CNN's Aaron Brown opened Thursday's NewsNight by asking a question, the very posing of which suggested he believes the answer is yes: "Should the President apologize for the pre-war intelligence that was flat-out wrong on Iraq?" Interviewing a guest a bit later, Brown inquired: "Should the President do what Tony Blair did and essentially apologize for the intelligence?"
Pairing how Bush should apologize for Iraq with the question of whether Kobe Bryant's accuser should be identified, CNN anchor Brown posited in his "Page Two" comments at the start of the October 7 NewsNight:
Brown brought aboard Bush supporter Jed Babbin, a former Deputy Undersecretary of Defense, and Kerry backer Dan Feldman, a former National Security Council advisor.
Brown to Babbin: "I do think to some extent both sides are spinning a little bit on what the report says. The President today said that Iraq still had, that Iraq had the means and intent. David Kay just said that's just not at all, at least on the subject of means, what the report says."

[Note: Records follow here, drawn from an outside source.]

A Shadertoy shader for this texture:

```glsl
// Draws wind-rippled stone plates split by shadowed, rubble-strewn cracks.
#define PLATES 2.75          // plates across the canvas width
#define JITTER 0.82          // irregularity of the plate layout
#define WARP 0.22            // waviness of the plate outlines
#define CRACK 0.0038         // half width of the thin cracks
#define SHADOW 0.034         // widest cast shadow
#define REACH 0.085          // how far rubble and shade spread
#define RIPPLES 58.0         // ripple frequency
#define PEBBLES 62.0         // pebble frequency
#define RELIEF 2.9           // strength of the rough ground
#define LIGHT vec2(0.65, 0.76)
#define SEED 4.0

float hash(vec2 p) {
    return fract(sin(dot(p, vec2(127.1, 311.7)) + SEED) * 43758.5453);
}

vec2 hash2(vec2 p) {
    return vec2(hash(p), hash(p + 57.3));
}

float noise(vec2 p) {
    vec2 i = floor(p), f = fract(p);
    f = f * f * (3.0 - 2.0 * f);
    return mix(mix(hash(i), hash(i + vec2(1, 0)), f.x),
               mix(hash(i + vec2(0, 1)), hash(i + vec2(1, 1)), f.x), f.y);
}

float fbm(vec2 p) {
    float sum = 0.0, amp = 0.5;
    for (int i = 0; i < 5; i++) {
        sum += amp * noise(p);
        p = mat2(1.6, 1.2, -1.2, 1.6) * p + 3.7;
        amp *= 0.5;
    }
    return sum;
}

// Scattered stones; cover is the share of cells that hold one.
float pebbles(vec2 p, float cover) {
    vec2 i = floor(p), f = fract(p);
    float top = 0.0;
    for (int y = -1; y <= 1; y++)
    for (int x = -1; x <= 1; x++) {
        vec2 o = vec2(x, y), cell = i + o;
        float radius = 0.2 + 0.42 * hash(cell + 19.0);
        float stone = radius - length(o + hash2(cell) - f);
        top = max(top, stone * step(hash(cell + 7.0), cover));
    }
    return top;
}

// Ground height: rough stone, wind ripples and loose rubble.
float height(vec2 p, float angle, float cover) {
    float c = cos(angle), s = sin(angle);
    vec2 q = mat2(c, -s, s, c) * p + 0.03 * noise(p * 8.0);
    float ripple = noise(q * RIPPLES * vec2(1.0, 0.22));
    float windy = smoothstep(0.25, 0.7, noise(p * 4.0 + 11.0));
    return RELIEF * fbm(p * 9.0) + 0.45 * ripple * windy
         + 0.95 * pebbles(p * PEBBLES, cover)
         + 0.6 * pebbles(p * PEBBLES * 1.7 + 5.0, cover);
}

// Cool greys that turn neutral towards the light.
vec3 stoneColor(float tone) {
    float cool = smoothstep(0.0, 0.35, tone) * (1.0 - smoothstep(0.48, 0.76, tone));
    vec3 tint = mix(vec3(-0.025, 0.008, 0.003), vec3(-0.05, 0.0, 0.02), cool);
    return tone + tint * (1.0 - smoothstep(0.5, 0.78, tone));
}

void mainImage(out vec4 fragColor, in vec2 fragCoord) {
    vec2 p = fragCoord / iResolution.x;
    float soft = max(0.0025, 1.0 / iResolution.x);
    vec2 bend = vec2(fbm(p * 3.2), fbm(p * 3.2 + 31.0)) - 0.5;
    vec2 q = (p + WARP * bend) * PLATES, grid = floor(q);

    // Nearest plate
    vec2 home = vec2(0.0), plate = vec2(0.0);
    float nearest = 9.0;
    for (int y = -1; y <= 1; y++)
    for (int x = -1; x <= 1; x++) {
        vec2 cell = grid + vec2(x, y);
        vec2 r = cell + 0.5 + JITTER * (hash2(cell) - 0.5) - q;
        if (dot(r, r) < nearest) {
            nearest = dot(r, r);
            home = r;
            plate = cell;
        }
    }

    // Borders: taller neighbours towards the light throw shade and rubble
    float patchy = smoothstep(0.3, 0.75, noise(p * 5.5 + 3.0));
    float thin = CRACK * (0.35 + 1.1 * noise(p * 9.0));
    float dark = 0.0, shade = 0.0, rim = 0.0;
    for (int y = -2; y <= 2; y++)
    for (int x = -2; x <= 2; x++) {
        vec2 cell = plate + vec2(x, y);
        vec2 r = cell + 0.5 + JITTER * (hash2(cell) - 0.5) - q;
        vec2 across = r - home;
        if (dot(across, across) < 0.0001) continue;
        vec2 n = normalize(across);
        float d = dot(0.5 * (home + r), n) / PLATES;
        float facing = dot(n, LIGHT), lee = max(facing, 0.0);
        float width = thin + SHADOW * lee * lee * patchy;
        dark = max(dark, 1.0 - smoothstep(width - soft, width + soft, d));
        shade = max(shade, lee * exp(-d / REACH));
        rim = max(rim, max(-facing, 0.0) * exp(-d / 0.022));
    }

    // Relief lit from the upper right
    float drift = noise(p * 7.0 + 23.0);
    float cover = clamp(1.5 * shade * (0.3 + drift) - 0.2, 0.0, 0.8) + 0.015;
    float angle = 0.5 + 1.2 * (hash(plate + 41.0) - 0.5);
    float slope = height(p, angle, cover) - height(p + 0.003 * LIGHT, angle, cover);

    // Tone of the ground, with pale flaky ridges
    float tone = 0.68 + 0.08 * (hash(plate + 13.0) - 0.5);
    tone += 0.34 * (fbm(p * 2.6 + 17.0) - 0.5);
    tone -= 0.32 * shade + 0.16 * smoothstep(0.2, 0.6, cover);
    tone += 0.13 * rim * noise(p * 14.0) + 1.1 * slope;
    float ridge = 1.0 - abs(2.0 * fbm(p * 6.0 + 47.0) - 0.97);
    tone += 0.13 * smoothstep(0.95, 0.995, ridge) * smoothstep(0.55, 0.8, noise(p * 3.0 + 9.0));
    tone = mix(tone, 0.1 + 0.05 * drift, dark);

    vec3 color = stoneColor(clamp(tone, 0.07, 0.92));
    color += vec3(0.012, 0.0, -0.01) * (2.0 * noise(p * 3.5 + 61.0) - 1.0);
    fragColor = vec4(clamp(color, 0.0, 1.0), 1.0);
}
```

But Brown also pressed Feldman: "Dan, doesn't Senator Kerry have a problem here given that he looked at all this intelligence and he voted to authorize, and it makes it harder to argue with all of this as it comes out, doesn't it?"
Brown followed up with Feldman: "Should the President do what Tony Blair did and essentially apologize for the intelligence?"
Finally, to Babbin: "Do you believe, just a slightly different question, do you believe if the country had known that there were no WMD in Iraq, that the President could have convinced the country to go to war?"
From the Late Show with David Letterman, the "Top Ten Presidential Debate Rules." Late Show home page: www.cbs.com
This list, originally slated to run the night of the first presidential debate last week, didn't make it onto the show. It made it, however, into this week's Late Show Newsletter distributed on Monday. With another debate tonight (Friday), the subject again matches current events. Newsletter sign up page: www.cbs.com
10. Debate will be as bland and uninteresting as possible
9. Loud buzzer sounds every time Bush makes up a word
8. No bare midriffs
7. Candidates may give props and shout-outs to their peeps
6. Makeup artist will be on hand to touch up Senator Kerry's cosmetically enhanced, Day-Glo orange horse face
5. If the candidates wish to chew tobacco, they must provide their own spittoons
4. If Kerry gets too long and boring, he'll be shot with a taser
3. When tough questions are asked, candidates may phone a friend
2. First half of debate will focus on Kerry's flips, second half, flops
1. Bush must wait until closing arguments to wheel out caged Osama bin Laden
-- Brent Baker